Justice Dept. again won’t intervene in Rubashkin case

Justice Dept. again won’t intervene in Rubashkin case

NEW YORK — The U.S. Department of Justice again has declined to intervene in the sentencing of a convicted kosher meat executive.

Assistant Attorney General Lanny Breuer wrote in a letter Monday that concerns about the sentencing of former Agriprocessors executive Sholom Rubashkin were best raised with the presiding judge in northern Iowa, Linda Reade, or with local federal prosecutors.

Breuer’s letter, addressed to Rubashkin’s attorney Nathan Lewin, follows several appeals for examination of the case. Federal prosecutors are seeking a hefty sentence for Rubashkin’s conviction on fraud charges. Sentencing is due to take place this month.

Two weeks ago, federal prosecutors submitted a sentencing memorandum in the case in which they calculated that Rubashkin’s crimes resulted in a score on a federal sentencing guidelines scale that correlates with life imprisonment. The memo prompted expressions of outrage from a number of Jewish leaders and led to a series of letters to the Department of Justice and Reade seeking redress.

In a letter Monday to Reade, former U.S. Attorney Brett Tolman and former Iowa federal judge Paul Cassell wrote that the sentencing guidelines would seem to call for a harsher sentence than if Rubashkin had been convicted of murder, kidnapping or rape.
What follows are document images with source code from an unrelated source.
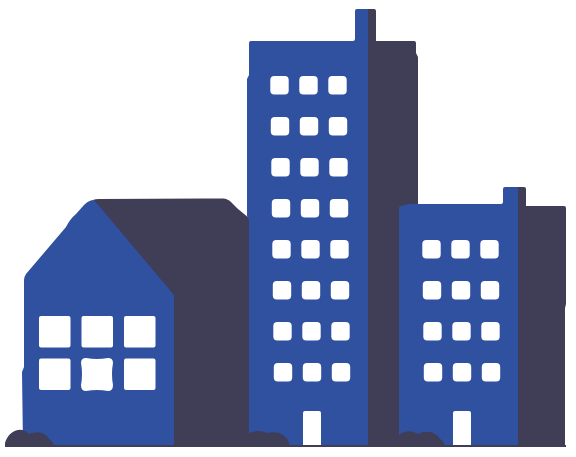
<!DOCTYPE html>
<html lang="en">
<head>
<meta charset="utf-8">
<title>City buildings</title>
<style>
:root { --facade: #3050a0; --shade: #403d56; --light: #ffffff; }
html, body { margin: 0; background: var(--light); overflow: hidden; }
svg { display: block; width: 576px; height: 457px; }
.facade { fill: var(--facade); }
.shade { fill: var(--shade); }
.light { fill: var(--light); }
</style>
</head>
<body>
<svg viewBox="0 0 576 457" role="img" aria-label="A house, a tall tower and a smaller block of flats">
  <defs>
    <g id="window-row">
      <rect width="18.4" height="18.4" rx="4"/>
      <rect x="29" width="18.4" height="18.4" rx="4"/>
      <rect x="58" width="18.4" height="18.4" rx="4"/>
    </g>
    <path id="bush" d="M0 446V443C2 436 7 431 13 430Q19 429 24 434Q31 431 37 433Q42 435 44 439Q48 441 49 446Z"/>
  </defs>

  <g id="house">
    <path class="shade" d="M93 200Q95 199 99 199L205 198.500H222Q227 198 231 202L238 209L249 218V446H172V296Z"/>
    <path class="facade" d="M94 200L174 295V442Q174 446 170 446H23L22 372L24 367V280Q24 277 26 274L66 227Q70 219 76 214L84 205Q89 200 94 200Z"/>
    <g class="light">
      <rect x="39" y="316" width="31.500" height="31.500" rx="2"/>
      <rect x="81.500" y="316" width="31.500" height="31.500" rx="2"/>
      <rect x="124" y="316" width="31.500" height="31.500" rx="2"/>
      <rect x="39" y="358.500" width="31.500" height="31.500" rx="2"/>
      <path d="M86 358Q97 360 108 358Q113 358 113 363Q111 374 113 385Q113 391 108 391Q97 389 86 391Q81 391 81 385Q83 374 81 363Q81 358 86 358Z"/>
      <rect x="124" y="358.500" width="31.500" height="31.500" rx="2"/>
    </g>
  </g>

  <g id="tower">
    <path class="shade" d="M366 9H374Q376 9 376 11V41H414Q416 41 416 43V53L418 57V206H401V446H366Z"/>
    <path class="facade" d="M368 9V446H249V220L247 216V79L249 75V43Q249 41 251 41H353Q355 41 355 39V11Q355 9 357 9Z"/>
    <g class="light">
      <use href="#window-row" x="270.300" y="76"/>
      <use href="#window-row" x="270.800" y="117"/>
      <use href="#window-row" x="271.300" y="158"/>
      <use href="#window-row" x="271.800" y="199"/>
      <use href="#window-row" x="272.300" y="240"/>
      <use href="#window-row" x="272.800" y="281"/>
      <use href="#window-row" x="273.300" y="322"/>
      <use href="#window-row" x="273.800" y="363"/>
      <path d="M303 446V413Q303 411 305 411H319Q321 411 321 413V446Z"/>
    </g>
  </g>

  <g id="flats">
    <path class="shade" d="M516 187H524Q526 187 526 189V206H564Q566 206 566 208V304L565 308V446H516Z"/>
    <path class="facade" d="M518 187V446H399V208Q399 206 401 206L408 204H501Q503 204 503 202V189Q503 187 505 187Z"/>
    <g class="light">
      <use href="#window-row" x="422.300" y="240"/>
      <use href="#window-row" x="422.800" y="281"/>
      <use href="#window-row" x="423.300" y="322"/>
      <use href="#window-row" x="423.800" y="363"/>
      <path d="M453 446V413Q453 411 455 411H469Q471 411 471 413V446Z"/>
    </g>
  </g>

  <g id="ground" class="shade">
    <use href="#bush" x="5"/>
    <path d="M249 446V433Q259 429 267 433Q277 431 281 434Q288 437 290 446Z"/>
    <path d="M399 446V435Q409 428 418 434Q426 430 433 433Q438 435 440 439Q444 441 445 446Z"/>
    <rect x="5" y="445" width="561" height="2"/>
  </g>
</svg>
</body>
</html>
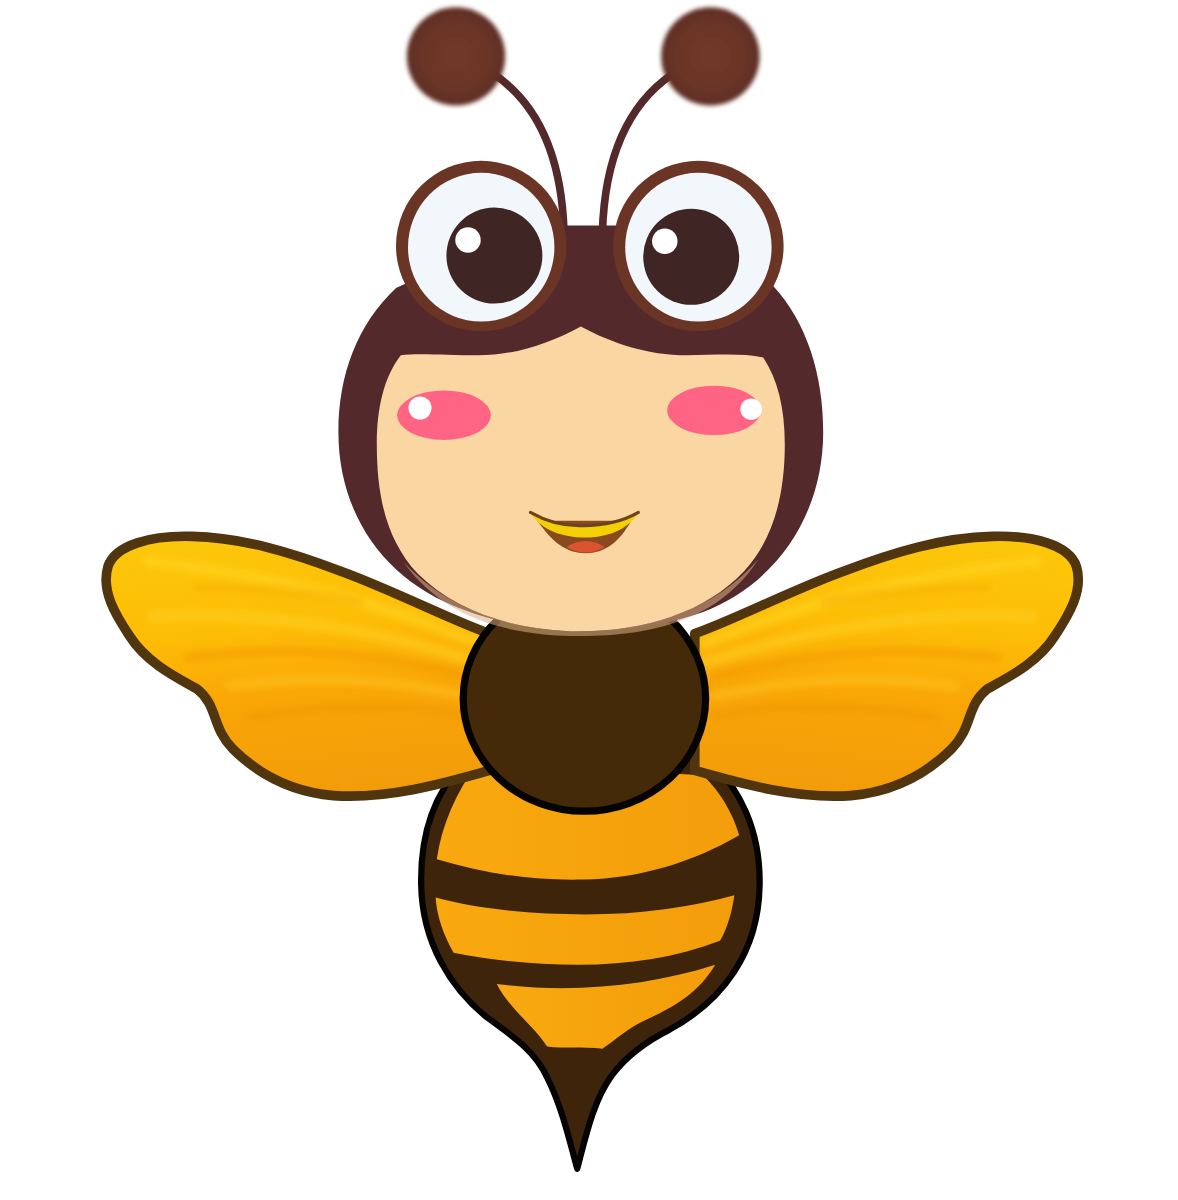
<!DOCTYPE html>
<html lang="en">
<head>
<meta charset="utf-8">
<title>Cartoon bee</title>
<style>
  :root {
    --paper: #ffffff;
    --hood: #54292b;
    --antenna: #6a3426;
    --eye-ring: #6b3526;
    --eye-white: #f2f7fb;
    --pupil: #3f2523;
    --skin: #fad6a2;
    --blush: #ff6484;
    --wing-line: #50350f;
    --thorax: #452a0a;
    --body-dark: #3e240a;
    --band: #f5a20c;
    --ink: #050301;
    --lip: #f3cf05;
    --mouth: #8a4a20;
  }
  html, body { margin: 0; background: var(--paper); overflow: hidden; }
  .canvas { width: 1178px; height: 1200px; overflow: hidden; }
  .bee { display: block; width: 1178px; height: 1200px; }
  .wing-shape { fill: url(#wing-fill); }
  .wing-outline { fill: none; stroke: var(--wing-line); stroke-width: 4; stroke-linejoin: round; stroke-linecap: round; }
  .abdomen { fill: var(--body-dark); stroke: var(--ink); stroke-width: 2.6; stroke-linejoin: round; }
  .band { fill: url(#band-fill); }
  .thorax { fill: var(--thorax); stroke: var(--ink); stroke-width: 3; }
  .stalk { fill: none; stroke: var(--hood); stroke-width: 3.2; stroke-linecap: round; }
  .hood { fill: var(--hood); }
  .face { fill: var(--skin); }
  .blush { fill: var(--blush); }
  .eye-ring { fill: var(--eye-ring); }
  .eye-white { fill: var(--eye-white); }
  .pupil { fill: var(--pupil); }
  .glint { fill: #fff; }
</style>
</head>
<body>
<main class="canvas">
<svg class="bee" viewBox="0 0 490.83 500" role="img" aria-label="Smiling cartoon bee with round eyes, yellow wings and a striped body">
  <defs>
    <linearGradient id="wing-fill" x1="0.35" y1="0" x2="0.5" y2="1">
      <stop offset="0" stop-color="#fcc70a"/>
      <stop offset="0.35" stop-color="#fdbd06"/>
      <stop offset="0.62" stop-color="#f9a606"/>
      <stop offset="1" stop-color="#f39c0a"/>
    </linearGradient>
    <linearGradient id="band-fill" x1="0" y1="0" x2="1" y2="0">
      <stop offset="0" stop-color="#f9a90f"/>
      <stop offset="1" stop-color="#f39d0a"/>
    </linearGradient>
    <radialGradient id="antenna-ball">
      <stop offset="0" stop-color="#713a28"/>
      <stop offset="0.7" stop-color="#6a3426"/>
      <stop offset="1" stop-color="#5e2d24"/>
    </radialGradient>
    <filter id="soft" x="-20%" y="-20%" width="140%" height="140%"><feGaussianBlur stdDeviation="0.9"/></filter>
    <filter id="streak-blur" x="-20%" y="-60%" width="140%" height="220%"><feGaussianBlur stdDeviation="1.5"/></filter>
    <path id="wing-path" d="M204 264 C187 258 164 246 142 238 C121 230 101 224 80 223.500 C63 223 48 227 45 236 C42 246 48 256 54 265 C61 276 73 282 82 287 C91 294 88 303 97 312 C108 323 122 330 139 331.500 C161 333 183 327 204 321 Z"/>
    <clipPath id="wing-clip"><use href="#wing-path"/></clipPath>
    <g id="wing">
      <use href="#wing-path" class="wing-shape"/>
      <g clip-path="url(#wing-clip)" fill="none" stroke-linecap="round" filter="url(#streak-blur)">
        <path d="M200 268 C160 252 118 240 62 234" stroke="#ffd21c" stroke-width="5" opacity=".65"/>
        <path d="M200 276 C160 264 115 254 64 257" stroke="#ffcc18" stroke-width="5" opacity=".65"/>
        <path d="M196 282 C158 273 125 268 78 274" stroke="#f29a05" stroke-width="3" opacity=".65"/>
        <path d="M196 290 C162 283 130 281 96 286" stroke="#ffc21a" stroke-width="4" opacity=".6"/>
        <path d="M196 298 C164 293 132 294 104 299" stroke="#ee9406" stroke-width="3" opacity=".55"/>
        <path d="M150 251 C125 246 105 245 82 245" stroke="#f6ae04" stroke-width="3" opacity=".6"/>
      </g>
      <use href="#wing-path" class="wing-outline"/>
    </g>
    <g id="antenna">
      <path class="stalk" d="M206 31 C222 42 234 62 235 97"/>
      <circle cx="190" cy="23.500" r="20.500" fill="url(#antenna-ball)" filter="url(#soft)"/>
    </g>
    <g id="eye-base">
      <ellipse class="eye-ring" rx="35.500" ry="35.500"/>
      <ellipse class="eye-white" rx="30.500" ry="31" cy="0.500"/>
    </g>
    <g id="pupil">
      <circle class="pupil" r="20"/>
      <circle class="glint" cx="-11" cy="-6.500" r="5.300"/>
    </g>
  </defs>

  <g id="abdomen">
    <path class="abdomen" d="M194 317 C181 330 175 348 175.500 369 C176 393 188 412 203 424 C214 432 223 438 228 449 C234 461 237 474 240.500 487 C244 474 247 459 255 448 C261 440 269 434 279 429 C301 417 316 397 316.500 369 C317 346 308 328 295 316 Z"/>
    <path class="band" d="M199 318 C190 330 184 344 182 358 C202 364 222 367 243 366.500 C267 366 289 359 308 348 C305 338 300 330 293 323 Z"/>
    <path class="band" d="M181.500 374 C200 379 222 381 244 381 C267 381 288 378 306 373 C305 380 303 387 300 392 C282 399 262 402 241 402 C222 402 204 400 189 397 C185 390 182 382 181.500 374 Z"/>
    <path class="band" d="M207 410 C238 414 270 411 298 402 C291 414 280 420 269 425 C262 428 257 433 251 437 C243 436 235 437 228 436 C222 427 212 420 207 410 Z"/>
  </g>

  <g id="wings">
    <use href="#wing"/>
    <use href="#wing" transform="translate(493.5 0) scale(-1 1)"/>
  </g>

  <ellipse class="thorax" cx="243.500" cy="291" rx="50.500" ry="47"/>

  <g id="antennae">
    <use href="#antenna"/>
    <use href="#antenna" transform="translate(486 0) scale(-1 1)"/>
  </g>

  <g id="head">
    <path class="hood" d="M222 94 H262 L322 119 C336 134 343 156 343 180 C343 214 324 243 293 255 C262 266 224 266 193 254 C160 242 141 214 141 180 C141 156 149 135 165 120 Z"/>
    <path class="face" d="M242 136 C229 143 215 148 199 148 C186 148 174 147 167 148 C160 157 157 170 157 185 C157 207 161 225 174 239 C190 255 215 263 242 263 C269 263 294 255 310 238 C322 225 327 207 327 185 C327 170 324 158 318 149 C309 147 298 148 286 148 C270 148 255 143 242 136 Z"/>
    <path d="M168 234 C186 254 214 263 242 263 C270 263 298 254 316 233 C300 258 272 265 242 265 C212 265 185 258 168 234 Z" fill="#d9b183" opacity=".55"/>
  </g>

  <g id="eyes">
    <use href="#eye-base" x="200.500" y="102.500"/>
    <use href="#eye-base" x="291" y="102.500"/>
    <use href="#pupil" x="206" y="106.500"/>
    <use href="#pupil" x="288" y="107"/>
  </g>

  <g id="cheeks">
    <ellipse class="blush" cx="185" cy="173" rx="19.500" ry="10.300"/>
    <circle class="glint" cx="175" cy="170" r="4.800"/>
    <ellipse class="blush" cx="297.500" cy="171" rx="19.500" ry="10.300"/>
    <circle class="glint" cx="313" cy="170.500" r="4.500"/>
  </g>

  <g id="mouth">
    <path d="M224 217 C230 226 236 230.500 244 230.500 C252 230.500 258 226 263 217 Z" fill="var(--mouth)"/>
    <path d="M236 228 C241 224.500 247 224.500 252 228 C247 231 241 231 236 228 Z" fill="#d9542f"/>
    <path d="M221 214 C228 218 236 219.500 243 219 C251 219 259 218 266 214 C261 221 253 224 244 224 C234 224 226 221 221 214 Z" fill="var(--lip)"/>
    <path d="M221 213.500 C228 217.500 236 219.300 243 219 C251 219 259 217.500 266 213.500" fill="none" stroke="#6d431b" stroke-width="1.300" stroke-linecap="round"/>
  </g>
</svg>
</main>
</body>
</html>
“In fact, the Government’s guidelines calculations are so flawed that they imply that his sentence should be the same as if Mr. Rubashkin had committed first degree murder,” Tolman and Cassell wrote. “Such a lengthy sentence would clearly be disproportionate to his offenses.”

Separately, Lewin wrote Breuer on April 11 asking that Justice Department attorneys be assigned to investigate the conduct of the Iowa prosecutors. Breuer also received a letter from the Simon Wiesenthal Center, which described the sentencing recommendation as “grotesque.”

A jury convicted Rubashkin last November on 86 counts of financial fraud. He has yet to be tried on charges stemming from his alleged hiring of illegal workers to staff the Agriprocessors meatpacking plant in Postville, Iowa. In the wake of a massive federal immigration raid in 2008, during which hundreds of company employees were arrested and subsequently deported, Agriprocessors gradually slid toward bankruptcy.

Breuer’s letter marks the second time Justice Department officials have declined to get involved in the case. Following a January letter to Attorney General Eric Holder from a coalition of rabbis asking for reconsideration of the case, a department official responded that the case had been “fully litigated” and there was nothing more to be done.